Securing Sri Lanka’s future requires winning the peace as well as the war. It would be wrong to ignore the positive steps that the government has taken. More displaced Tamils have been resettled in permanent homes, though not quickly enough. The government is gradually holding elections for provincial councils and claims to be reducing troops Tamil-dominated Northern Province.
Yet it’s not nearly enough. For Sri Lanka to move on successfully, its minorities–not just Tamils but Muslims, Christians, Malays and Burghers–need to be meaningfully included in government. And the means of achieving this goal needs to be decided by Sri Lankans. Any effort at minority inclusion will only work if it gains buy in from Sri Lankans, though outsiders can provide options and nudges in the right direction.
Not that these nudges are appreciated. The government went bonkers in response to a very mild U.S. sponsored U.N. resolution calling for Sri Lanka to move forward with the reconciliation process that it developed. A journalist for a pro-government paper asked me “why America hates the Sinhalese.” (Americans don’t and the American government considers Sri Lanka a friend.) His boss argued that President Obama has rigged the landing of the Mars rover to benefit his reelection–an accusation that even the Republicans seem to have overlooked.
Lasting peace will require concessions not just by the Sinhalese majority but by minorities as well. Many Tamils seem oblivious, or at least uninterested, that demands to unite Northern and Eastern provinces into a single highly autonomous unit seem almost uniquely designed to exacerbate Sinhalese fears of ethnic separatism. It also does not take into account concerns by non-Tamils–not just Sinhalese but also Muslims–in Eastern Province. At the same time, the government does not appear likely to pursue richer decentralization or other forms of meaningful minority inclusion.
Political strategy explains why. President Rajapaka depends entirely upon Sinhalese support, particularly Sinhalese Buddhist nationalists. Indeed, he would have not won the first time if the LTTE had not prevented Tamils from voting as their votes–which would have surely gone to his opponent–could have easily swung the balance. Of course, the opposition United National Party must also appeal to the majority Sinhalese to win elections.

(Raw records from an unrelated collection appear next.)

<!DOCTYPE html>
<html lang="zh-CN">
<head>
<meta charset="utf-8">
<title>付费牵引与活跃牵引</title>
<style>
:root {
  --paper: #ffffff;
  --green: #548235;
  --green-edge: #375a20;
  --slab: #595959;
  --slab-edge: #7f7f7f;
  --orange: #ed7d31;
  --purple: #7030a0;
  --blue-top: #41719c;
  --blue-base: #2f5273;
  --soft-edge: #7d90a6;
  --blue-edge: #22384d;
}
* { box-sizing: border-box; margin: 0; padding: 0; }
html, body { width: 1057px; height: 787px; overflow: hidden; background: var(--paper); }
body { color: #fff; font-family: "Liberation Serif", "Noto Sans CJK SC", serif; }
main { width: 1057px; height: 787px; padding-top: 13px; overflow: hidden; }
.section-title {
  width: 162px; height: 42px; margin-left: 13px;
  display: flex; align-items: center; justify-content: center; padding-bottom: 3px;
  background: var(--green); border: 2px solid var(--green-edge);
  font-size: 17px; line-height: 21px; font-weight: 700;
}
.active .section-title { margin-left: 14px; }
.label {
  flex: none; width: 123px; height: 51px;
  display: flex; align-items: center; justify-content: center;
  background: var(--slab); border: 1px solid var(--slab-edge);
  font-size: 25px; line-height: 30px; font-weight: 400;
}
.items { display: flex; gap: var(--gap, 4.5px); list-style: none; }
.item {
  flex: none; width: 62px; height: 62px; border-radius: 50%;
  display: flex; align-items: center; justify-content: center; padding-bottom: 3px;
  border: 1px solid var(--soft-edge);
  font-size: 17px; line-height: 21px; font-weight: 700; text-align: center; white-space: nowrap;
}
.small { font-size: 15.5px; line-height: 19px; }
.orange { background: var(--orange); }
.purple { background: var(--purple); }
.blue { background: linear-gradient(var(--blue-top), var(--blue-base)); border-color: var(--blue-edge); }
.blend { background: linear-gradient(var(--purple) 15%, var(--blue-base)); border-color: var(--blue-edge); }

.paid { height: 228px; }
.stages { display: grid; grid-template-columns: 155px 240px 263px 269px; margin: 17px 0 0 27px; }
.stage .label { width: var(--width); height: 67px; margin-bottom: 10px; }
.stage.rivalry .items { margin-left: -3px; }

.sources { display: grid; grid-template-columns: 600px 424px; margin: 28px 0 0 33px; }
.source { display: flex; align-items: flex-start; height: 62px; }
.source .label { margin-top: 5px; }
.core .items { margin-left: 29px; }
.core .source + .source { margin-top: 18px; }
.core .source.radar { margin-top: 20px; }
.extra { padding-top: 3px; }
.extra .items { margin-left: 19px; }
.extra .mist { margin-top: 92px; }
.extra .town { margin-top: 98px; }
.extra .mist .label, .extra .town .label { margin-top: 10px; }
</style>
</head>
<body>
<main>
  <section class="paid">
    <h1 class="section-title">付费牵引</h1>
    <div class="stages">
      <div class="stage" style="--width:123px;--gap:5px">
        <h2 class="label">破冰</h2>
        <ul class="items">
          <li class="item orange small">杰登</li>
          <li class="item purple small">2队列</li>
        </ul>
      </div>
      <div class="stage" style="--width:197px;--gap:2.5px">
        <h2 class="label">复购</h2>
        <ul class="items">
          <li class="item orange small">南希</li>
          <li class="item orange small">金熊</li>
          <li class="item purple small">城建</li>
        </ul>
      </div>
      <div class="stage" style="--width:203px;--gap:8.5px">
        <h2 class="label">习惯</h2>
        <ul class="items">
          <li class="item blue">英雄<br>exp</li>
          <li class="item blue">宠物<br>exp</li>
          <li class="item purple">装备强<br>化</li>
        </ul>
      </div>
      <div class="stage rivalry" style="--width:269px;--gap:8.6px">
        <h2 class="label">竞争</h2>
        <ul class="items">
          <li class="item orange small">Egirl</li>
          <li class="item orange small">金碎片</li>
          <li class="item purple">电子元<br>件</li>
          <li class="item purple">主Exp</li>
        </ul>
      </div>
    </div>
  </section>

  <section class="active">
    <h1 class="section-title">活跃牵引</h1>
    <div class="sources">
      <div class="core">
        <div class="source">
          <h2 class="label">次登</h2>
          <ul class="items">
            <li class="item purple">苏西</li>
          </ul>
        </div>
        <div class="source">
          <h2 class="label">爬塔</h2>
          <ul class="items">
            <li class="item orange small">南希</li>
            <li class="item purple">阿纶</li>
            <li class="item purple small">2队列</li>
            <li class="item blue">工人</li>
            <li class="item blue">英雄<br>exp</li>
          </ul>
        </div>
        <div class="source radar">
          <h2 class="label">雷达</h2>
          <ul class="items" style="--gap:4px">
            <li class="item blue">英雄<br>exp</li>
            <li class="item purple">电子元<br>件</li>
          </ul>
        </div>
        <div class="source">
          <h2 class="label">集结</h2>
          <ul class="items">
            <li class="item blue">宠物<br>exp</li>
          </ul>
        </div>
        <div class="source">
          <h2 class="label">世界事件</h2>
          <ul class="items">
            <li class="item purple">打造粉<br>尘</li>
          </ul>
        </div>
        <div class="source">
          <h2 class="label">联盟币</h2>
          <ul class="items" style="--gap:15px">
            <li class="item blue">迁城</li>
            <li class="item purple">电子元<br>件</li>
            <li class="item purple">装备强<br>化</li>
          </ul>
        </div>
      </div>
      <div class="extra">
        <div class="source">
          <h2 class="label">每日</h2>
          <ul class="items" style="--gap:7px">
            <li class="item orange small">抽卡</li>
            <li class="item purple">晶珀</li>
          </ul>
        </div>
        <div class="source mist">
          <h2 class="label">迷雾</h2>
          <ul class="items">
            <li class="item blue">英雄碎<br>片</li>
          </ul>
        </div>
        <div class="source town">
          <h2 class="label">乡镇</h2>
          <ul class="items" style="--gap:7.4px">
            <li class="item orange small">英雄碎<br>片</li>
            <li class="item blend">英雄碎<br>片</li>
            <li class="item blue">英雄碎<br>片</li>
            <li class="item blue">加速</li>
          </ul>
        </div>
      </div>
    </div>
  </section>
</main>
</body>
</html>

Problems lie not just on the side of the government. The LTTE’s systematic murder of more moderate Tamil leaders during the civil war cut down many of the people who could be the strongest advocates both for ethnic Tamils and for peace, Many minority leaders are as content to stir the ethnic nationalist pot for political gain as any Sinhalese nationalist.
Sri Lanka is at the cusp of a real opportunity due to the end of civil war and the picking up of the economy. Moreover, President Rajapaka bestrides Sri Lankan politics like a colossus to borrow a tired phrase. If he desired, he could use his power to fight corruption and assure a lasting peace through meaningful minority incorporation to the benefit of Sri Lanka’s long-term economic prospects.
More likely, corruption continues as President Rajapaka works to ensure the entrenchment of his family and reconciliation continues at its current very halting pace. Sinhalese will not mind–and may indeed like–the government’s policy towards Tamils. But embittered Tamils will likely feel that the Sinhalese “made a desert and called it peace.” Violence may not break out again soon due to the power of the military and the exhaustion of the Tamils, though some think those who make this claim are wrong.
Sri Lanka’s economy will likely continue to grow at a moderate pace, better than during the civil war, but below its potential.